The new and as yet unnamed potato has a lower-glycemic-index potential, improved digestibility, and can be enjoyed without creating a big spike of sugar and insulin in the body.
“As part of improving the food attributes, we’ve been more interested in improving the carbohydrate components to have varieties that are more digestible, have a low-glycemic-index potential, and more antioxidant content,” said research scientist Benoit Bizimungu, who developed the new variety with scientists at Agriculture and Agri-Food Canada’s Potato Research Centre in Fredericton, N.B. and the Lethbridge Research Centre.
It’s just one of several new varieties in development, including a potato with a high starch content suitable for industrial use.
Bred through conventional methods and using local or exotic potato germplasm from South America, the new varieties have improved agronomics and disease resistance and are designed to offer additional benefits to both growers and consumers.
The low-glycemic potato looks the same as other white, smooth-skinned potatoes at the grocery store and was developed using crosses of normal varieties, which included germplasm from South America. Its development also relied on new technologies — such as a near-infrared spectrometer for measuring starch content and potato composition — that eliminate years of trial and error by allowing scientists to identify desirable characteristics.
One of the proposed names for the new potato, which produces a large number of tubers, is AC Hammer.
There is plenty of market potential for the low-glycemic potato, and it is agronomically well suited for both Eastern Canada and the irrigated regions of Western Canada, said Bizimungu. Test plots were grown in 76 locations across the country. Parkland Seed Potatoes in Edmonton has been granted exclusive testing rights for the final test phase and has the option to license it. Producing sufficient seed stock will take one to three years.

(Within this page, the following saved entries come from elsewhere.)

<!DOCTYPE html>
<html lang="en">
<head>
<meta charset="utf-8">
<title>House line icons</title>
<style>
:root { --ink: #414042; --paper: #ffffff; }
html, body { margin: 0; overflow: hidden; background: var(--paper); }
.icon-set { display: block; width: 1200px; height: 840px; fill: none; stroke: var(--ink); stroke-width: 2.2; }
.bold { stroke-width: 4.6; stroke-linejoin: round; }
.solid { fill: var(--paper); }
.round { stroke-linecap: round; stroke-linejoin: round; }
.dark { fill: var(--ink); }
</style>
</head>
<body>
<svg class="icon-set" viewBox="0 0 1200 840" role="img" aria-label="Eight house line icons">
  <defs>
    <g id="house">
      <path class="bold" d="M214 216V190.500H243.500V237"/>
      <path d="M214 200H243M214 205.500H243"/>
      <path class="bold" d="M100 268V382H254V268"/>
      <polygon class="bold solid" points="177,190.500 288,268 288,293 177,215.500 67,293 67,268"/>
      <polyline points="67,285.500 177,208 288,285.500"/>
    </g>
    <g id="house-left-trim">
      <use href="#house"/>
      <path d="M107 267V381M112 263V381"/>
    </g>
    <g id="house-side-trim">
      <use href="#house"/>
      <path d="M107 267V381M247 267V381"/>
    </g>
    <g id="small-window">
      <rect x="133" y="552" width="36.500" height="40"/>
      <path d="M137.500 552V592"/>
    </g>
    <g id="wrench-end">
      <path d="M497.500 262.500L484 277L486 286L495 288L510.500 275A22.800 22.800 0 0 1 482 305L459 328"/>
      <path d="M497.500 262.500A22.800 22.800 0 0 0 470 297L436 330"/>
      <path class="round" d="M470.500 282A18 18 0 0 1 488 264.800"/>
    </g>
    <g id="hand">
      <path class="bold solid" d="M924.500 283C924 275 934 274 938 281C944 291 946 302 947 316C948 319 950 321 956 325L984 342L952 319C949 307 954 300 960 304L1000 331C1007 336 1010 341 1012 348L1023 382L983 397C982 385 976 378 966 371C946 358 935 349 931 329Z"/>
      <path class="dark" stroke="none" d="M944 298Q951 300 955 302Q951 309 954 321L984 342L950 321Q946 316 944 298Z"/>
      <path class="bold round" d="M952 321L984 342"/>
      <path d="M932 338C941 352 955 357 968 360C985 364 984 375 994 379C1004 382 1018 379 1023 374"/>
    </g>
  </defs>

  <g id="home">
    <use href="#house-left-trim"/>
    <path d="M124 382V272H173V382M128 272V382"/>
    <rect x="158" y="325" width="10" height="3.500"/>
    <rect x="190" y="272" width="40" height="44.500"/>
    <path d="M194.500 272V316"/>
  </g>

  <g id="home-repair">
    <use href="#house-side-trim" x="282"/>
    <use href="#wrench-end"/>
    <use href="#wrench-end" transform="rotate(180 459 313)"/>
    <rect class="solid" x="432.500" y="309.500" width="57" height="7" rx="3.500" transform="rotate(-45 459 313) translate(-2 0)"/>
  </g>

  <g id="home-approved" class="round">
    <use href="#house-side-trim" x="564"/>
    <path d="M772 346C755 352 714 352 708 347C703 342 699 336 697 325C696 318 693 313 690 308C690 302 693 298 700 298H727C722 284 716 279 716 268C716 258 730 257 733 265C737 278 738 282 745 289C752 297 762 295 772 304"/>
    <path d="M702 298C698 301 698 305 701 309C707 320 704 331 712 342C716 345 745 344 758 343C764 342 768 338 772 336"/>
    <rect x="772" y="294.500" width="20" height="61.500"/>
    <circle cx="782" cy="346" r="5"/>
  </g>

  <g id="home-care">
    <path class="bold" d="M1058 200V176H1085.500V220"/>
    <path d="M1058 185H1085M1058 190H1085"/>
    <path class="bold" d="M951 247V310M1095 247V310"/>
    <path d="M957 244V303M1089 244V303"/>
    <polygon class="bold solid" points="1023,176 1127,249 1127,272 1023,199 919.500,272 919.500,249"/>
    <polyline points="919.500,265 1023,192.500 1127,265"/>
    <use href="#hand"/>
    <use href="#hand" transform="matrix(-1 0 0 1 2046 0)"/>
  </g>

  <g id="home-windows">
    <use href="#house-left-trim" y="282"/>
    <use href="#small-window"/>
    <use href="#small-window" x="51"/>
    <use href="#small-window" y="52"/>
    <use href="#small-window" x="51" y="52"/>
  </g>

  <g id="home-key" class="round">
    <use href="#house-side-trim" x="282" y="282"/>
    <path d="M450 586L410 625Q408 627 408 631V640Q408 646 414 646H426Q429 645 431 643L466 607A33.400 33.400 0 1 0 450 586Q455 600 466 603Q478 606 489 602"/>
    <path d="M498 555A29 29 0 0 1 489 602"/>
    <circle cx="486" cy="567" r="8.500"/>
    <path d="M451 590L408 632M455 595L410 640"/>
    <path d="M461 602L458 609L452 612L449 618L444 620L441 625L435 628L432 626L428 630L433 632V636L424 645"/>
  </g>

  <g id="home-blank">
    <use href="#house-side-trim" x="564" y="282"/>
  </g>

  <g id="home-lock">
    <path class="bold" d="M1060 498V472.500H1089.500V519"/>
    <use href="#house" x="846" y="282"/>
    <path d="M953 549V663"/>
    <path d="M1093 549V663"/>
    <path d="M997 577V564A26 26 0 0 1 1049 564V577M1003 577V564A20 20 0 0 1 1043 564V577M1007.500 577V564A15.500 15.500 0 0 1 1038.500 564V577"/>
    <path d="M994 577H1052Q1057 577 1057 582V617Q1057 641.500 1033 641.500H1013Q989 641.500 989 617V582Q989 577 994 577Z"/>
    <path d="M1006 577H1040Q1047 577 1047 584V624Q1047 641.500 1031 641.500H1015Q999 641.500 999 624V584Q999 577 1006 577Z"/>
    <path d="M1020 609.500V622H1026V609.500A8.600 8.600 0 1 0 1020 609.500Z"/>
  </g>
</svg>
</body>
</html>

Breeding new varieties of potatoes with specific traits is a long process that takes around 10 years from the start of germplasm crosses to industry trials, said Bizimungu.
Bizimungu began his career at the Lethbridge Research Centre in the western potato-breeding program before moving to Fredericton to take over the national program. Even though he moved across the country, he kept his ties to the Lethbridge Research Centre, and Lethbridge-based scientists did plant pathology on potato germplasms.
“Any breeding is a team effort,” said Bizimungu.